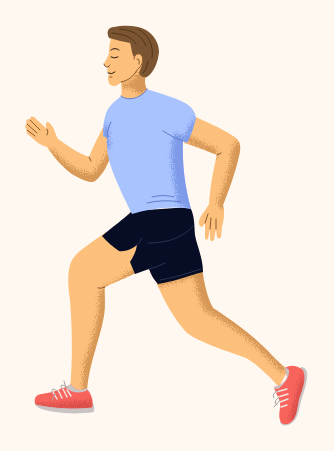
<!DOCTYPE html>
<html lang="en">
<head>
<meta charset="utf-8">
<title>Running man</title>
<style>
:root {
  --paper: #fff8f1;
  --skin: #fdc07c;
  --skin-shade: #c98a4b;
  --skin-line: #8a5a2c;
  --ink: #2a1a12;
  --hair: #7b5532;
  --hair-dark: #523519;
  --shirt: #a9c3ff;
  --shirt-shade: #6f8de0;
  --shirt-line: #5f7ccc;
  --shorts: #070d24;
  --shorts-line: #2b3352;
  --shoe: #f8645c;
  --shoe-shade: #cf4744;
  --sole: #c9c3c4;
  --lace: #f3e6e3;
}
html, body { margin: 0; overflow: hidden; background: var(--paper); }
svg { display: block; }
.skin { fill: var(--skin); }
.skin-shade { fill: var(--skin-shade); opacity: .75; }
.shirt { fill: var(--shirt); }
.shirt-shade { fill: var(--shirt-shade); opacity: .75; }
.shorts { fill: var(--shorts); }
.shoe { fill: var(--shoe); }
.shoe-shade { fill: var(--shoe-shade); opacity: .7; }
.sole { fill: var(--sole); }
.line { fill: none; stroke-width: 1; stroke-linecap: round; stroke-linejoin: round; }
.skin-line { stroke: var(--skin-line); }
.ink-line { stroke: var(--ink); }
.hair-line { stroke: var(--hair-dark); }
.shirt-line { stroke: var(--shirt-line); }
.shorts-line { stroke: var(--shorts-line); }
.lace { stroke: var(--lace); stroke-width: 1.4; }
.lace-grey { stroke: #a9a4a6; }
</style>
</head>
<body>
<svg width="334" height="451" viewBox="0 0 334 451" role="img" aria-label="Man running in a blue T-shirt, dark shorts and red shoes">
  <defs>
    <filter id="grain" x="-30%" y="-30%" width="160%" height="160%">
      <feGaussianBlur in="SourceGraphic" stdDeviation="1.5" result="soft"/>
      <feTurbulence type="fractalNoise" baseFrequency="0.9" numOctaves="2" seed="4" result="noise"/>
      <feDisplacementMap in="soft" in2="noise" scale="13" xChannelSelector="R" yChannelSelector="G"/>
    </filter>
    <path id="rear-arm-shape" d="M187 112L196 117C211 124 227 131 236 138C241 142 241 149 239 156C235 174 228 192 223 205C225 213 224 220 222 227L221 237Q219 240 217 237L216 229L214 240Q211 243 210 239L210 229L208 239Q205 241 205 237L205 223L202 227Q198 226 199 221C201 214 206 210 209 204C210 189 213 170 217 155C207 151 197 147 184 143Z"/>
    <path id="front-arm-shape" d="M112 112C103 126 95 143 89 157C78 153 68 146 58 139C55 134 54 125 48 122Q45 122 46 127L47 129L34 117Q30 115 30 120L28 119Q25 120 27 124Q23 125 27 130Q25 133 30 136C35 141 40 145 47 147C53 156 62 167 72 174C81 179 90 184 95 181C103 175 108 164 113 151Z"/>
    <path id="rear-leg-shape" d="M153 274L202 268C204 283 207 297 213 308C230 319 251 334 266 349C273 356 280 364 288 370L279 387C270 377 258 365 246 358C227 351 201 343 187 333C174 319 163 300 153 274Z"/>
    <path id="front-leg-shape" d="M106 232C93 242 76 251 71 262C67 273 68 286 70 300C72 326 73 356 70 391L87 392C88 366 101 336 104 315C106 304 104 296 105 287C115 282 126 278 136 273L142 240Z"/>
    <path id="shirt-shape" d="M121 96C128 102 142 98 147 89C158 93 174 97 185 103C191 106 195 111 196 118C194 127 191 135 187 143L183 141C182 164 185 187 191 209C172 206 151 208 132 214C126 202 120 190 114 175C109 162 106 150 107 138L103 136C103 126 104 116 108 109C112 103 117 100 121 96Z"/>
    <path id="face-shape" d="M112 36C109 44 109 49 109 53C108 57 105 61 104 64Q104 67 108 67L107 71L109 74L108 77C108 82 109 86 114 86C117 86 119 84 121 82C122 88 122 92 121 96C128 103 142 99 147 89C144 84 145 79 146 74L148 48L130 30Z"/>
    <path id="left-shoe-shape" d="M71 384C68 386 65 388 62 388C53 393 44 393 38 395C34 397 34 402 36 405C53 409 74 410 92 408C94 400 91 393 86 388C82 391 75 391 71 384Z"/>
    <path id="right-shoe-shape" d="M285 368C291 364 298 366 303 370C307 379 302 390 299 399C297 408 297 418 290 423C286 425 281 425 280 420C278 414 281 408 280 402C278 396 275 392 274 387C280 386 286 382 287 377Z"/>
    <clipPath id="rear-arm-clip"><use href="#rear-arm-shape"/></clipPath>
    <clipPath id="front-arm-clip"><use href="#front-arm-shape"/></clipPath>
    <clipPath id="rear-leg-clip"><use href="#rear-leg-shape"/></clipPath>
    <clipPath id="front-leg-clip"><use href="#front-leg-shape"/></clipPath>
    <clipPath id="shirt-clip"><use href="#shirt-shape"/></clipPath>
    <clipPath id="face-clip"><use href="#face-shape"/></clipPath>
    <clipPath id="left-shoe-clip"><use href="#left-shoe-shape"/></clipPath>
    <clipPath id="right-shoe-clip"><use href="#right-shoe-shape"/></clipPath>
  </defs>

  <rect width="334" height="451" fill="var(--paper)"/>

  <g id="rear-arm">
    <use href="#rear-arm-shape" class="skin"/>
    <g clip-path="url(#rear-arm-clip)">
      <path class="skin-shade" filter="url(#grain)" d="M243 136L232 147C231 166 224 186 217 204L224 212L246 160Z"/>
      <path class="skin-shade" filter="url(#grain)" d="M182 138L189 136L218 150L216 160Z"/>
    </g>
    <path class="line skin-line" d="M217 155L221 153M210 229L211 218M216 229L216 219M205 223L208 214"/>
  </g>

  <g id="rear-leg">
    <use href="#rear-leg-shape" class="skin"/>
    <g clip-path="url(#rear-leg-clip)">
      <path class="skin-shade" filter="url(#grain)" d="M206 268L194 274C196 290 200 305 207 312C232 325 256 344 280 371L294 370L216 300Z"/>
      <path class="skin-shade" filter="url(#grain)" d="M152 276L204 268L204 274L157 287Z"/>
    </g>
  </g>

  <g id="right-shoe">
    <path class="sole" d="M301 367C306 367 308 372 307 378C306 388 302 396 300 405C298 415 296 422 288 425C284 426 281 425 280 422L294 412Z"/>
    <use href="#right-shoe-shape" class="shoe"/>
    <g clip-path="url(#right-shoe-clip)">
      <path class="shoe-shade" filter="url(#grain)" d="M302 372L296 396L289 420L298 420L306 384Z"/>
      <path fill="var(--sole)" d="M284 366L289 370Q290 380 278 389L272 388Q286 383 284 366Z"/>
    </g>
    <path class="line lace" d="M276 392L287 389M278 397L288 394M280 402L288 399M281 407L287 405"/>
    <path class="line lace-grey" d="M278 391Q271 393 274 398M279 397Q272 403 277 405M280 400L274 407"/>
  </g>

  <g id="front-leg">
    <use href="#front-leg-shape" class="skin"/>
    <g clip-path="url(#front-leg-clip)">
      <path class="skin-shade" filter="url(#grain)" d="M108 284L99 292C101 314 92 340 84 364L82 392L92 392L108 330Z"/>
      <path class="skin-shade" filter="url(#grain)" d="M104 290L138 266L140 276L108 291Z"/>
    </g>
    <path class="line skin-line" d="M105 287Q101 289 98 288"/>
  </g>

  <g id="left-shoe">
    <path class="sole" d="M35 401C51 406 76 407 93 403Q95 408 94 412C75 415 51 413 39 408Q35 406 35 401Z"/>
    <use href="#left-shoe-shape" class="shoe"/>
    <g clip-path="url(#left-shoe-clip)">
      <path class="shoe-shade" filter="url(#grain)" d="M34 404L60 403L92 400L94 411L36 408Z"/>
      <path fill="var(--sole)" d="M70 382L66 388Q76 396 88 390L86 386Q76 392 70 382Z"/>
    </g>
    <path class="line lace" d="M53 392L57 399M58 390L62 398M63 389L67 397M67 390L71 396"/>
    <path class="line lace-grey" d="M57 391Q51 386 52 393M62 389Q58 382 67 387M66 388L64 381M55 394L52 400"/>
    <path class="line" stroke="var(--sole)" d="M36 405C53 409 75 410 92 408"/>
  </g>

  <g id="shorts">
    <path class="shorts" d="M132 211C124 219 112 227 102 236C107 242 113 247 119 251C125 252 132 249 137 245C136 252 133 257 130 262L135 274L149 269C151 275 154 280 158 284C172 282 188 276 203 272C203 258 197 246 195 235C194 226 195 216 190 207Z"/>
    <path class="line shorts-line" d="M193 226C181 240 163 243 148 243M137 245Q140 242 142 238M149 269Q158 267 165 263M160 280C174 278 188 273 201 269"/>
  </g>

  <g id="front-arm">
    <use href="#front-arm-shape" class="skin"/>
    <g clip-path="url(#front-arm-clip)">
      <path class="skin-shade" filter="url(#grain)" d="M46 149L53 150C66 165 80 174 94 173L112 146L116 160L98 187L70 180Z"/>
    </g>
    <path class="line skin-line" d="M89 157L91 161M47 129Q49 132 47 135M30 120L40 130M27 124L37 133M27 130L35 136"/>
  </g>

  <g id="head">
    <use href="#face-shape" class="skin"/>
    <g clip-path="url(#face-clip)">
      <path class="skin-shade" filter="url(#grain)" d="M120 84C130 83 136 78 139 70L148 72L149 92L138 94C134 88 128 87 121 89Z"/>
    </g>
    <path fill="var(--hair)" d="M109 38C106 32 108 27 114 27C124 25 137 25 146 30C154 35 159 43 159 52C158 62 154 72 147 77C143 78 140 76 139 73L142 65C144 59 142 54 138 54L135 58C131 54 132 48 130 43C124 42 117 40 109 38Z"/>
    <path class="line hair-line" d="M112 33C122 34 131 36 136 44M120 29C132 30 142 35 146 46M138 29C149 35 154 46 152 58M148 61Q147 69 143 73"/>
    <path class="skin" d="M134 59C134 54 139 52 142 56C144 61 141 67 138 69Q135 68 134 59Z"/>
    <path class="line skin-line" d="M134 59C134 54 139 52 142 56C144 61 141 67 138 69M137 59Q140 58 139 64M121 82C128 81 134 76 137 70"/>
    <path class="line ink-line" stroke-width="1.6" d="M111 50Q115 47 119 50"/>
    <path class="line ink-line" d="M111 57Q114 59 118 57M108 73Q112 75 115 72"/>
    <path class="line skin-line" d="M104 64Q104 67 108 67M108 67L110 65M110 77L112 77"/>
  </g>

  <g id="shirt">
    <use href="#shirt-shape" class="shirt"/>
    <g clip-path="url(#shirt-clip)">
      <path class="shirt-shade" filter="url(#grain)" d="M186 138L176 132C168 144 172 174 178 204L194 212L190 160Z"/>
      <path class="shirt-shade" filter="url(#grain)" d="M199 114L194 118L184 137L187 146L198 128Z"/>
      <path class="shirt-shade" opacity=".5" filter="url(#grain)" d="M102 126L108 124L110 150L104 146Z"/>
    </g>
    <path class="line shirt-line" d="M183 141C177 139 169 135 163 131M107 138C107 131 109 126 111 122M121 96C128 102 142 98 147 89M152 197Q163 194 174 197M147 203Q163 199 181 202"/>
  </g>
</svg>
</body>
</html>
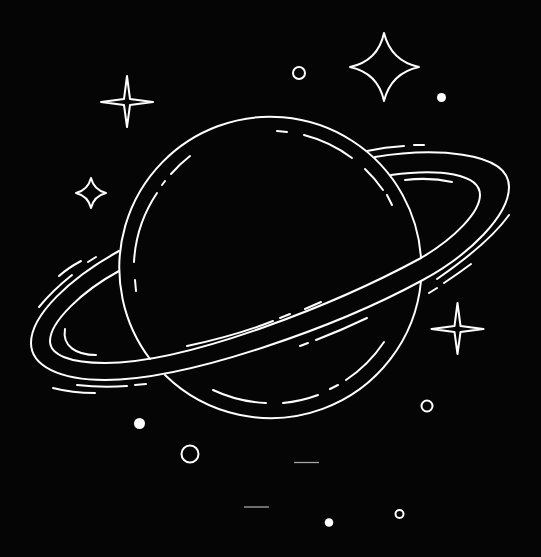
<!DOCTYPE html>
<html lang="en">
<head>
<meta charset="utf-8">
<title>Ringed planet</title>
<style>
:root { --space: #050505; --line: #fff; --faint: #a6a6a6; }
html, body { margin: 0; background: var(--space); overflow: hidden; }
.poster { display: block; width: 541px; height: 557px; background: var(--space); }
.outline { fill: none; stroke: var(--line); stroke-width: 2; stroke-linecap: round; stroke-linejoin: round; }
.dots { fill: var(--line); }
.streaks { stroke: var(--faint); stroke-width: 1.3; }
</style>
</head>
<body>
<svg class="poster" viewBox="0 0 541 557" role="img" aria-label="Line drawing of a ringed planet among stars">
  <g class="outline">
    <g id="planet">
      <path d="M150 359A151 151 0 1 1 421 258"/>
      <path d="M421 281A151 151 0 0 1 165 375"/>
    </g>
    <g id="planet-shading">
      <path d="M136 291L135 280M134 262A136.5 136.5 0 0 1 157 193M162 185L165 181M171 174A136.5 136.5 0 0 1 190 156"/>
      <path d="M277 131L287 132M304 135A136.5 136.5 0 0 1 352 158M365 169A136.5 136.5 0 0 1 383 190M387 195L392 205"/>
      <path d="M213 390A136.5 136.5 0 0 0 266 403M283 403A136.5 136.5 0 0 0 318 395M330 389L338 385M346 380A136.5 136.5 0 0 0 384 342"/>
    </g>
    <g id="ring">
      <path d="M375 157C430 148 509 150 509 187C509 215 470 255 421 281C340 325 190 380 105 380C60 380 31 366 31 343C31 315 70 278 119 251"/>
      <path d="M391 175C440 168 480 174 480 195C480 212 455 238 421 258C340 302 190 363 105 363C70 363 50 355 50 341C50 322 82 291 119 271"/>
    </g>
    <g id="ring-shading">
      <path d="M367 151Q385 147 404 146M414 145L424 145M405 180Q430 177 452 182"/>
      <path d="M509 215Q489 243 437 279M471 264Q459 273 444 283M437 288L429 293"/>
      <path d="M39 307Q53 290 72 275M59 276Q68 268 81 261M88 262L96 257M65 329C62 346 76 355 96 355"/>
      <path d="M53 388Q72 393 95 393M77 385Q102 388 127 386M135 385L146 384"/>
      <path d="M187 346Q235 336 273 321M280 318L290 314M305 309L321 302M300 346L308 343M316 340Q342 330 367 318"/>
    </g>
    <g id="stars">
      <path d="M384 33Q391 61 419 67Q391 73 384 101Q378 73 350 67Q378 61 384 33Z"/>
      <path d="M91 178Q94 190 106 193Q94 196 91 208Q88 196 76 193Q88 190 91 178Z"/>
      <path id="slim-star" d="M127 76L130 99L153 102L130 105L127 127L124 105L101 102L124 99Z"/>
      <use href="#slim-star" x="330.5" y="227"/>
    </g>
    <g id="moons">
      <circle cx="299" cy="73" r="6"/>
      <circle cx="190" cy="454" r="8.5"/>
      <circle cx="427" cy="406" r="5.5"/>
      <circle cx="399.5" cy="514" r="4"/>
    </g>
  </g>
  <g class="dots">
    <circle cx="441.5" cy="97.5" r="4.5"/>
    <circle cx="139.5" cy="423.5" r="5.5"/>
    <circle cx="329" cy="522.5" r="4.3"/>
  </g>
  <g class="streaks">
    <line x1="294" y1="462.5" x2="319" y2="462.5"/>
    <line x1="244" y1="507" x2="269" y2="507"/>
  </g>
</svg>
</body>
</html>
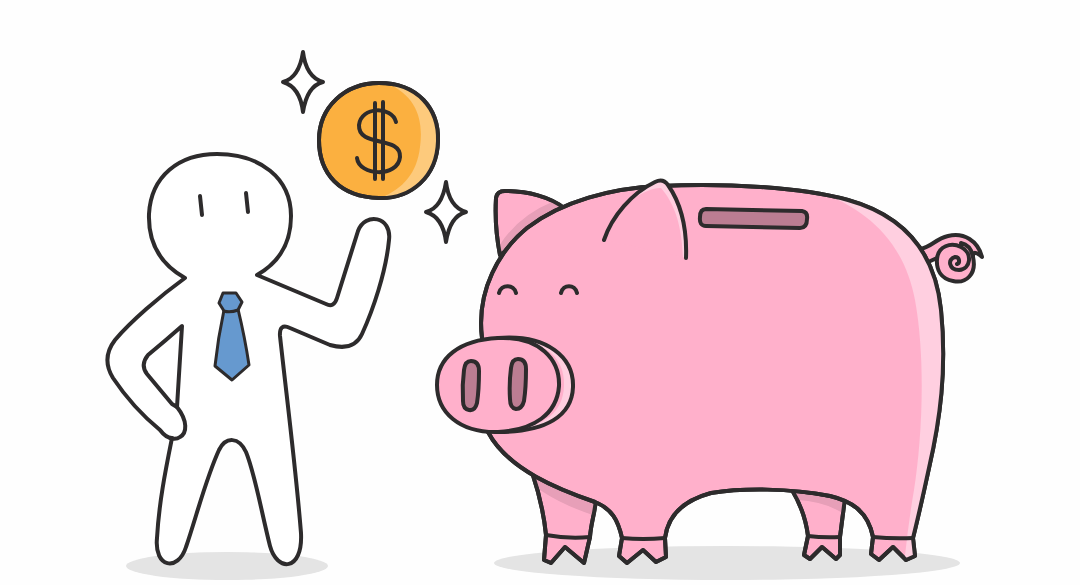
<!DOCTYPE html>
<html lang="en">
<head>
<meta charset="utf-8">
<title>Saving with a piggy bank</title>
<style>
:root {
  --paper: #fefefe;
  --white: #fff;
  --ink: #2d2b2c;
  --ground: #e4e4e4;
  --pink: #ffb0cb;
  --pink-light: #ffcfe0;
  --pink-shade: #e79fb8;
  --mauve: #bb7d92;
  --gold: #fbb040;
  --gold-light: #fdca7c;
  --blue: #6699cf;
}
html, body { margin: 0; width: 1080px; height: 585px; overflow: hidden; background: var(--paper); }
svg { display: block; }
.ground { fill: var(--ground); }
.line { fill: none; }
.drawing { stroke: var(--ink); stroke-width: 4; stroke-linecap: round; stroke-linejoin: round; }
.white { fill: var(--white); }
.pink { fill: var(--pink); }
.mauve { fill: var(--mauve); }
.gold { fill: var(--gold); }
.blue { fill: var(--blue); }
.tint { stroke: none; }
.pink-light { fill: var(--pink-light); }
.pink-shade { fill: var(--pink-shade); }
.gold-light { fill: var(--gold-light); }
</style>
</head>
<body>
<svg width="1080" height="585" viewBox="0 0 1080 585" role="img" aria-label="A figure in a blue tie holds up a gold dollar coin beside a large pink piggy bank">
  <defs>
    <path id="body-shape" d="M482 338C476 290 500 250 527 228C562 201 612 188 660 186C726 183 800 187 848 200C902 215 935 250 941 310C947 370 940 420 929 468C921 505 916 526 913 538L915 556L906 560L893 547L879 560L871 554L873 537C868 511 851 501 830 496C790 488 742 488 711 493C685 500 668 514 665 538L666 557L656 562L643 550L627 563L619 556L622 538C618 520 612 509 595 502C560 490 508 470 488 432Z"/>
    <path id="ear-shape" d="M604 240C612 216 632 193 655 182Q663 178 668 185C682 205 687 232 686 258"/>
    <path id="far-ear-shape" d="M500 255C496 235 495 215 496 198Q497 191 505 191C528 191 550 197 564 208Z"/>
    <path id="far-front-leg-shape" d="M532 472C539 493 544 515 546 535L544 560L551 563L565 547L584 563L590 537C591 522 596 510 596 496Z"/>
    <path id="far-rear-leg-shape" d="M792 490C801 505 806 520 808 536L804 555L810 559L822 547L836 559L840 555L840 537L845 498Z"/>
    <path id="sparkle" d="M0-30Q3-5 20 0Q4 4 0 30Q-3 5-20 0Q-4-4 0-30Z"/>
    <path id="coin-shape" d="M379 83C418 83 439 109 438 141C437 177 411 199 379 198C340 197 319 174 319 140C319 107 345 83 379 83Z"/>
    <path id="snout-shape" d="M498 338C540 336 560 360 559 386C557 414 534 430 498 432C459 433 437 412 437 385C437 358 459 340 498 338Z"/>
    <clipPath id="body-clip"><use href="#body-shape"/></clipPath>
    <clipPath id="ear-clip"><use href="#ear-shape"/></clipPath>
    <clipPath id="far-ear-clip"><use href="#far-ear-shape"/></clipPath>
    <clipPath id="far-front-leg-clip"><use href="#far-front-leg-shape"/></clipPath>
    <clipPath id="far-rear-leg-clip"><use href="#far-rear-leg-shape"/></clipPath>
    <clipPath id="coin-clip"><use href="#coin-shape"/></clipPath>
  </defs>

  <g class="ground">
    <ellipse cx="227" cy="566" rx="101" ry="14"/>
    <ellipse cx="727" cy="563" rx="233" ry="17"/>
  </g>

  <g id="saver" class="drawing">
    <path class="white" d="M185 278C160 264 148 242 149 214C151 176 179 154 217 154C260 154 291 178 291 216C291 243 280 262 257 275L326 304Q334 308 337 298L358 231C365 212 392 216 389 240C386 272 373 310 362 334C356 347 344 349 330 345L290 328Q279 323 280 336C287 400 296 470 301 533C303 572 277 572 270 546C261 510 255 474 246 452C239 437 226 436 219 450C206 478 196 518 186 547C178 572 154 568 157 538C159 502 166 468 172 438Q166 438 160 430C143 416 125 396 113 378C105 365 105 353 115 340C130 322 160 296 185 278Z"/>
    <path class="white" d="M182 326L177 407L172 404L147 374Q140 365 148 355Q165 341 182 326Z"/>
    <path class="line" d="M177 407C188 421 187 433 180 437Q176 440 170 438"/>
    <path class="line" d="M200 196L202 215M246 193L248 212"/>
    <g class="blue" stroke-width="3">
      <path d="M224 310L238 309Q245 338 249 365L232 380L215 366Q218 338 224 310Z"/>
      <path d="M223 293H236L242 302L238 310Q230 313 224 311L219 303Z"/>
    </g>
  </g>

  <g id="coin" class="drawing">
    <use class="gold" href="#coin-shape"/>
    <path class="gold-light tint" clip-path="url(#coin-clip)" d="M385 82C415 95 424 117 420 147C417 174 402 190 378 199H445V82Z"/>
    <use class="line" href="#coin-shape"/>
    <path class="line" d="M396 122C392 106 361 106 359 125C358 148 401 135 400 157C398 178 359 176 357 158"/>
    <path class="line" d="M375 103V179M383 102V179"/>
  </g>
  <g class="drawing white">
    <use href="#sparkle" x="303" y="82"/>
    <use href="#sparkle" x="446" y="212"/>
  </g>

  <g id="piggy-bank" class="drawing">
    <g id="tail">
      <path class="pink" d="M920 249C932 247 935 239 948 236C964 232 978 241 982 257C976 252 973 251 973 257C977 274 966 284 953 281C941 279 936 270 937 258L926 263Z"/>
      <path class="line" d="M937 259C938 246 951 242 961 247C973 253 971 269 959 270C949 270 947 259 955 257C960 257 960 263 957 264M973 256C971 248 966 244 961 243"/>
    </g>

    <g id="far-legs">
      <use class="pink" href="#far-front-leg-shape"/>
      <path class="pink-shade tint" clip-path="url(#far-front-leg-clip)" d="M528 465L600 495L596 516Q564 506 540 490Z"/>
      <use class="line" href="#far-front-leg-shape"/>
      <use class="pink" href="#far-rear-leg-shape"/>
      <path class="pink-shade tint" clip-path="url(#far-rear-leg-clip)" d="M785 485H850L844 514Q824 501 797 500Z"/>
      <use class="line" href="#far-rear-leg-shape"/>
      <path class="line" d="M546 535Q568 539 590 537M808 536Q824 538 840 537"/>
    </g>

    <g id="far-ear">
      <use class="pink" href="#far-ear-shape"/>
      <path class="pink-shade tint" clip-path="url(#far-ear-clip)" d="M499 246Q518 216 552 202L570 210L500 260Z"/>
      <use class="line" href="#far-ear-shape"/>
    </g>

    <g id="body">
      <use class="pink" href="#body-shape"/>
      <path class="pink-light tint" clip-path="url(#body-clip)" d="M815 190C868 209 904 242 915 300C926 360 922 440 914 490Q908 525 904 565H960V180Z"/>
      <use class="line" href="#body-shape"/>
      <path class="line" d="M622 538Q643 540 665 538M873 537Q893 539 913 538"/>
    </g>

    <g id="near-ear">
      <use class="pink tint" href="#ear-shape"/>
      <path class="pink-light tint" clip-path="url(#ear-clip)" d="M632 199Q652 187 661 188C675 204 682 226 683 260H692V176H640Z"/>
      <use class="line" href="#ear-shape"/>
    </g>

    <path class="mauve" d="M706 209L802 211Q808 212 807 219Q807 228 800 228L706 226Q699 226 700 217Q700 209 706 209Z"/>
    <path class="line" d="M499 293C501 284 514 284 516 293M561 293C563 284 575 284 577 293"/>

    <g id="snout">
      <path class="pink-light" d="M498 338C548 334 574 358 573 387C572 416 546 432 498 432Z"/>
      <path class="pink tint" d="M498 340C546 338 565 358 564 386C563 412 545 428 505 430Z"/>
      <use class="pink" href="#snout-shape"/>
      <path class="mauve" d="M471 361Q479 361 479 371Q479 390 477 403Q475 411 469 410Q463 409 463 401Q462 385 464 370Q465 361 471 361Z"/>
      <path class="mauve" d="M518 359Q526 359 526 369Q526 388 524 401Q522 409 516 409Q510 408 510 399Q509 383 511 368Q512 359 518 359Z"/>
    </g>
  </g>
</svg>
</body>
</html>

WHAT TO WORK ON: In the answer, give only the lines from the top of the data above through the line with "var(--shoe-shade); opacity: .7;", reproduced exactly; no picture may appear.

RESPONSE AREA:
<!DOCTYPE html>
<html lang="en">
<head>
<meta charset="utf-8">
<title>Running man</title>
<style>
:root {
  --paper: #fff8f1;
  --skin: #fdc07c;
  --skin-shade: #c98a4b;
  --skin-line: #8a5a2c;
  --ink: #2a1a12;
  --hair: #7b5532;
  --hair-dark: #523519;
  --shirt: #a9c3ff;
  --shirt-shade: #6f8de0;
  --shirt-line: #5f7ccc;
  --shorts: #070d24;
  --shorts-line: #2b3352;
  --shoe: #f8645c;
  --shoe-shade: #cf4744;
  --sole: #c9c3c4;
  --lace: #f3e6e3;
}
html, body { margin: 0; overflow: hidden; background: var(--paper); }
svg { display: block; }
.skin { fill: var(--skin); }
.skin-shade { fill: var(--skin-shade); opacity: .75; }
.shirt { fill: var(--shirt); }
.shirt-shade { fill: var(--shirt-shade); opacity: .75; }
.shorts { fill: var(--shorts); }
.shoe { fill: var(--shoe); }
.shoe-shade { fill: var(--shoe-shade); opacity: .7; }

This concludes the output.